What connects a portrait of Mundig, the winner of the 1835 St Leger, a dog called Rover and a collection of pottery made in Mexborough in the 19th century.
Doncaster Museum & Art Gallery’s Connections exhibition – a unique exhibition featuring art and museum collections held by Heritage Doncaster.
Through a series of links – some obvious, some surprising, and some downright silly – the exhibition makes connections between around 70 artworks, beginning with the first work to enter Heritage Doncaster’s art collection, Sir Frank Lockwood’s A Moment of Triumph.
Sir Frank Lockwood (1846–1897) was a lawyer and Liberal MP for York from 1885 – 1897. In his spare time he also drew political cartoons, one of which is featured in the exhibition.
Lockwood was born in Doncaster to Charles Day Lockwood. Charles brings us to our next connection – the hamlet of Levitt Hagg where he worked as a stone quarrier.
Levitt Hagg was a small hamlet on the banks of the River Don near Conisbrough Castle. It began to grow from around 1815 when the company of Lockwood, Blagden and Kemp, who were limestone merchants, built six cottages. By the 1870s the population of the village was nearly 100.
During 1925, the County Medical Officer made a report on the sanitary conditions at Levitt Hagg. He found that many of the houses in the hamlet were in a state of disrepair and were prone to flooding whenever the river overflowed. The poor conditions and badly polluted state of the river led to all the Levitt Hagg houses being condemned as unfit for occupation, and by 1957 the area had been cleared.
The painting of Levitt Hagg on display in the exhibition was created by Eric Platt.
Eric was born on May 2, 1915 at Cudworth near Barnsley. There was already a history of artists and craftsmen within the family since his paternal grandfather was an amateur painter and master decorator and his maternal grandfather was an amateur portrait painter. Eric’s family settled in Doncaster in 1927 and bought a confectionery business in Cleveland Street.
Eric’s education was at St George’s Church School in St George Gate where headmaster Harry North encouraged him with his artistic studies and was instrumental in obtaining a place for him at Doncaster School of Art, above the old Library in St George Gate.
He went on to become only the third Doncaster student to pass the entrance exam to the Royal College of Art and studied in the engraving school under two of the most renowned etchers of the day, Robert Austin and Malcolm Osborne.
After serving in the war, he returned to Doncaster in 1947 where he obtained a post at Doncaster School of Art, later becoming the head of the school for many years. It is this fact that links Eric Platt to the next painting in the exhibition - an image of Victorian life by George Edward Brumfitt, who also served as head of the art school in Doncaster.
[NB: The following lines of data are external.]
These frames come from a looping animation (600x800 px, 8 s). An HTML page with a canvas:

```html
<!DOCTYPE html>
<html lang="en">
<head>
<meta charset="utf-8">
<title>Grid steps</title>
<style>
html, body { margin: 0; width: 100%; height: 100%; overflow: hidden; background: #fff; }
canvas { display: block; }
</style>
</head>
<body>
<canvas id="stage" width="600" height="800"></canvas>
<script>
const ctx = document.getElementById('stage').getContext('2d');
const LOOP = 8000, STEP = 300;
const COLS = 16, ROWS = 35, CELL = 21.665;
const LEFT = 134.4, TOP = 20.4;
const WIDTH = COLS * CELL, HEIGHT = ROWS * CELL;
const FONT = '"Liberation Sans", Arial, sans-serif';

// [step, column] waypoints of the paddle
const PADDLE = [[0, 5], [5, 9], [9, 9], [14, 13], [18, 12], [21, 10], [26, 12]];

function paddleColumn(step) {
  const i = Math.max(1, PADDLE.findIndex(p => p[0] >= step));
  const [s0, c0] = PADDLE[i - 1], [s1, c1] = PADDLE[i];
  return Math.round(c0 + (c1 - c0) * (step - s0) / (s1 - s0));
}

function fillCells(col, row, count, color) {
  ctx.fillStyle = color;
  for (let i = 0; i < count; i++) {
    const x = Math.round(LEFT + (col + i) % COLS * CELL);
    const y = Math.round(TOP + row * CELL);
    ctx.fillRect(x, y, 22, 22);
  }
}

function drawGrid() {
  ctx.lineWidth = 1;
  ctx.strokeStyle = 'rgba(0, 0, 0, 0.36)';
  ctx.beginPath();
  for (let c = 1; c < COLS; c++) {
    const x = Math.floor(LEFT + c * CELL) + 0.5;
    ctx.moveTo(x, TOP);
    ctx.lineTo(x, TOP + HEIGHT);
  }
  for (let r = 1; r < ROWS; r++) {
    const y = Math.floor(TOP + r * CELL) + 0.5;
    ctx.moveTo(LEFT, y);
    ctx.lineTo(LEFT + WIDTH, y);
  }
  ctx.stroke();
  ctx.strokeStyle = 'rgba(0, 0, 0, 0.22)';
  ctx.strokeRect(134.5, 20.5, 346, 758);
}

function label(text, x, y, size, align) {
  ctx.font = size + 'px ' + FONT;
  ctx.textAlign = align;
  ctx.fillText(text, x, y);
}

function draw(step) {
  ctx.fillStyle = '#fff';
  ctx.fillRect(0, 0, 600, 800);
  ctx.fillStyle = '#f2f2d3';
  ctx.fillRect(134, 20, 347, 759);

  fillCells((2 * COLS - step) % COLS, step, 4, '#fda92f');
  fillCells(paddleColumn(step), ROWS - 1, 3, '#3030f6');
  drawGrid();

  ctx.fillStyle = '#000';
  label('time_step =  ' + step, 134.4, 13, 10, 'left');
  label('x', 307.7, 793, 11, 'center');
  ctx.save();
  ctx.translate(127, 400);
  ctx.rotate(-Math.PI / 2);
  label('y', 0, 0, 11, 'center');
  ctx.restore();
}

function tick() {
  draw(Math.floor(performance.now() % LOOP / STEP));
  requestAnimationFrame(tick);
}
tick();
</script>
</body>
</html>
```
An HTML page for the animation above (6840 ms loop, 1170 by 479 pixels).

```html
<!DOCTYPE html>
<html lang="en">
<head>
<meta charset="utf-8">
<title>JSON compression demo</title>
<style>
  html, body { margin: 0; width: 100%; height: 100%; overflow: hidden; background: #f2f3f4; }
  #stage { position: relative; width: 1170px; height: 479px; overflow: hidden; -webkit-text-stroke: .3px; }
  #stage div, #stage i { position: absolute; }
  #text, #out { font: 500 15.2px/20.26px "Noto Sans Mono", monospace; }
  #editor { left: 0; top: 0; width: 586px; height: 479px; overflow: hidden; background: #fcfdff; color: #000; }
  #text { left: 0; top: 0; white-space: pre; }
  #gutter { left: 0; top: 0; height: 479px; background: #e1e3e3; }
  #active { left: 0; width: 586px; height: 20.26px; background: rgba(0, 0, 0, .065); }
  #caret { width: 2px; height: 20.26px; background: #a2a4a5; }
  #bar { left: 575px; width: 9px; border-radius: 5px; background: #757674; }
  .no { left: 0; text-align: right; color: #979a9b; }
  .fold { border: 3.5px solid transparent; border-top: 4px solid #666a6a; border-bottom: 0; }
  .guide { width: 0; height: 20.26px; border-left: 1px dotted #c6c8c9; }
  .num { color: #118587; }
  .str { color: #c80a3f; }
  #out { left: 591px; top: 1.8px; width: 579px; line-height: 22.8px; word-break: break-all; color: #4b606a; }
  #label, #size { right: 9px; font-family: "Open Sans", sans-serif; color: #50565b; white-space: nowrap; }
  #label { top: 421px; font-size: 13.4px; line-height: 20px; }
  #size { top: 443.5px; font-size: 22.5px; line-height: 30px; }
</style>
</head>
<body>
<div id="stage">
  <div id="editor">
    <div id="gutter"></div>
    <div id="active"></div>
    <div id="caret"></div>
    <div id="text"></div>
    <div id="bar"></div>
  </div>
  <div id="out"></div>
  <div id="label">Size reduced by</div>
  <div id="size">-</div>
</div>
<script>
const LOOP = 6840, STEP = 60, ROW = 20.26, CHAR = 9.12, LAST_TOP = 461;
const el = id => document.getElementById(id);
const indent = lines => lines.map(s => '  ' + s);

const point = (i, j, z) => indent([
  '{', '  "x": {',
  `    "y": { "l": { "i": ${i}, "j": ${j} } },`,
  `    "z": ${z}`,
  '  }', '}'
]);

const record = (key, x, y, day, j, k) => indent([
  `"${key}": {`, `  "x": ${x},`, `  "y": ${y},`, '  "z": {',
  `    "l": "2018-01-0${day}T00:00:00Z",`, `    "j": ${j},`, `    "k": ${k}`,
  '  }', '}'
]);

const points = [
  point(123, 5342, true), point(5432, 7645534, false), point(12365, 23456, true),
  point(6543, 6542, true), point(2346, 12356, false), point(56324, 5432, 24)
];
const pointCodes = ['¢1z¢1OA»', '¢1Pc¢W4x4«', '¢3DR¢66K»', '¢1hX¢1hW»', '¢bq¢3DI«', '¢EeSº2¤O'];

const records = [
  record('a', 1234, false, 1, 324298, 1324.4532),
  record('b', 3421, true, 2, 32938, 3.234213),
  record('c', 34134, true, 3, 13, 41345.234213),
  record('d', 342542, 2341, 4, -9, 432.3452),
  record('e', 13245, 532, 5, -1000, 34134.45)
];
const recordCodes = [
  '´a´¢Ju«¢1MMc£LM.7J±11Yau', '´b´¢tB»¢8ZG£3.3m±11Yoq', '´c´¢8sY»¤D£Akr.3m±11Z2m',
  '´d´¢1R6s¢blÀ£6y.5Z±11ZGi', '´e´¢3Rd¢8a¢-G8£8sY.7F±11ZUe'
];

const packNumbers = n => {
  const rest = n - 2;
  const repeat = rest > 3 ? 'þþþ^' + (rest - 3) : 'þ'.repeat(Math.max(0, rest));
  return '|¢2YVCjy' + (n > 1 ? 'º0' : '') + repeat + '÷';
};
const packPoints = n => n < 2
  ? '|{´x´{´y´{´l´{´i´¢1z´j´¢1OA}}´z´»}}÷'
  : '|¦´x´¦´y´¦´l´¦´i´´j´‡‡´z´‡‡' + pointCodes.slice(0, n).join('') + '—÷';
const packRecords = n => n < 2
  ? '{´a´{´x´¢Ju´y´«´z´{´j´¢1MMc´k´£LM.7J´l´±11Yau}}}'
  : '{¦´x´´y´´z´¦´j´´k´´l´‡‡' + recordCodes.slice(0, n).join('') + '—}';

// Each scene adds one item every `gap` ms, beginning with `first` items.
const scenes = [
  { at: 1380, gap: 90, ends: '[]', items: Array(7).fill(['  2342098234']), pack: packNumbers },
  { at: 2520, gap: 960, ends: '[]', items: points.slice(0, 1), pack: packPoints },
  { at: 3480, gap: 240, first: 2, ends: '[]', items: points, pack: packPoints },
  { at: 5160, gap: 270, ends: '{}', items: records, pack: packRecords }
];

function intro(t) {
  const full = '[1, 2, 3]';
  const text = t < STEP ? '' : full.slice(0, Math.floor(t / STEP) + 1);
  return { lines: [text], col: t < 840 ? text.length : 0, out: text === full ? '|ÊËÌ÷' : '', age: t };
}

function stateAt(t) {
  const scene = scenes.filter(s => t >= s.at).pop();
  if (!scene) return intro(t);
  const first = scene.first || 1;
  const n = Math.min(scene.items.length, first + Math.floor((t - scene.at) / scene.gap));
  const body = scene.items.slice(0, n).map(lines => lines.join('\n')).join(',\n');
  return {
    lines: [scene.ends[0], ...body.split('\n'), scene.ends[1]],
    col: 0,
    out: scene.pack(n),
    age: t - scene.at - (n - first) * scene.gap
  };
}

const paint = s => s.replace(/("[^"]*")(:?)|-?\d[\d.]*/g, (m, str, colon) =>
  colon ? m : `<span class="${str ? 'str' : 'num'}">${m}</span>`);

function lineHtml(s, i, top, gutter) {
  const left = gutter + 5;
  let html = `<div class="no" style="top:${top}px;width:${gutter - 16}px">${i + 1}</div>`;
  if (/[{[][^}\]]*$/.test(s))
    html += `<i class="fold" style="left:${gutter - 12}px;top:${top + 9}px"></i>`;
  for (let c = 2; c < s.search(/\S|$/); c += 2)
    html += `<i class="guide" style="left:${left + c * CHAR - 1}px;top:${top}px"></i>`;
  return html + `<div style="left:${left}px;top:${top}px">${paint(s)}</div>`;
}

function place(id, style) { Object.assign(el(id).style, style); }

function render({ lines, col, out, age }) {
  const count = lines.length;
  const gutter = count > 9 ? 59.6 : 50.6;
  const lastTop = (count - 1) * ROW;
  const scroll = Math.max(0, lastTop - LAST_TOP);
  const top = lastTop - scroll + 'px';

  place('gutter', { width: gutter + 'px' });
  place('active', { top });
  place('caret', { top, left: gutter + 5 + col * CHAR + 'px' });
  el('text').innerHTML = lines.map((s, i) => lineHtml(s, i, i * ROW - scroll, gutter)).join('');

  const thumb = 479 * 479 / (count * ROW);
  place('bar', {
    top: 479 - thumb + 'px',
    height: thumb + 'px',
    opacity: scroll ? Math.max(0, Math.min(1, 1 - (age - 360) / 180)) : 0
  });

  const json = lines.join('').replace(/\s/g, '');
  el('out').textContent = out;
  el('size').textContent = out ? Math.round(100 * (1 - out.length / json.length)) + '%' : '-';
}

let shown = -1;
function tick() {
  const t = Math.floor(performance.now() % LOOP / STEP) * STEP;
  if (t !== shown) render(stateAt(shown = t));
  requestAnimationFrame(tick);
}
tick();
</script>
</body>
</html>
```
Among other highlights of the exhibition are Bertram Priestman’s powerful painting Kilnsey Crag, Wharfedale shown beneath a heavy sky, works by husband and wife Vladimir and Elizabeth Polunin, and a collection of art medals donated to Doncaster Museum by Anne Hull Grundy.
The exhibition also features some surprising works including Elizabeth Styring Nutt’s painting The Derelict, High Tide, Whitby, which has rarely been on public display since it entered the museum’s collection in 1941.
The exhibition also features some surprising works including Elizabeth Strying Nutt’s painting The Derelict, High Tide, Whitby, which has rarely been on public display since it entered the museum’s collection in 1941.
Styring Nutt was a fascinating character. Born on the Isle of Man in 1870, she spent her early years in Sheffield, where she attended Sheffield_Hallam_University and Sheffield School of Art. After leaving Sheffield she completed her studies at the Newlyn School of Art.
Nutt began her teaching career at the Firs Hill Branch Art School, then at the Sheffield School of Art and the Sheffield Training College for Teachers.
In 1919 Nutt accepted the position of Principal at the Victoria School of Art and Design in Canada. She was to remain there until 1943, when she returned to Sheffield. Her painting is a good example of the sometimes quite random nature of the art collection cared for by Heritage Doncaster, which has grown over the past 100 years through a mixture of purchases, donations and bequests, and now numbers around 2,000 artworks.
So if you want to get connected to some great art visit Doncaster Museum & Art Gallery between now and Friday April 12.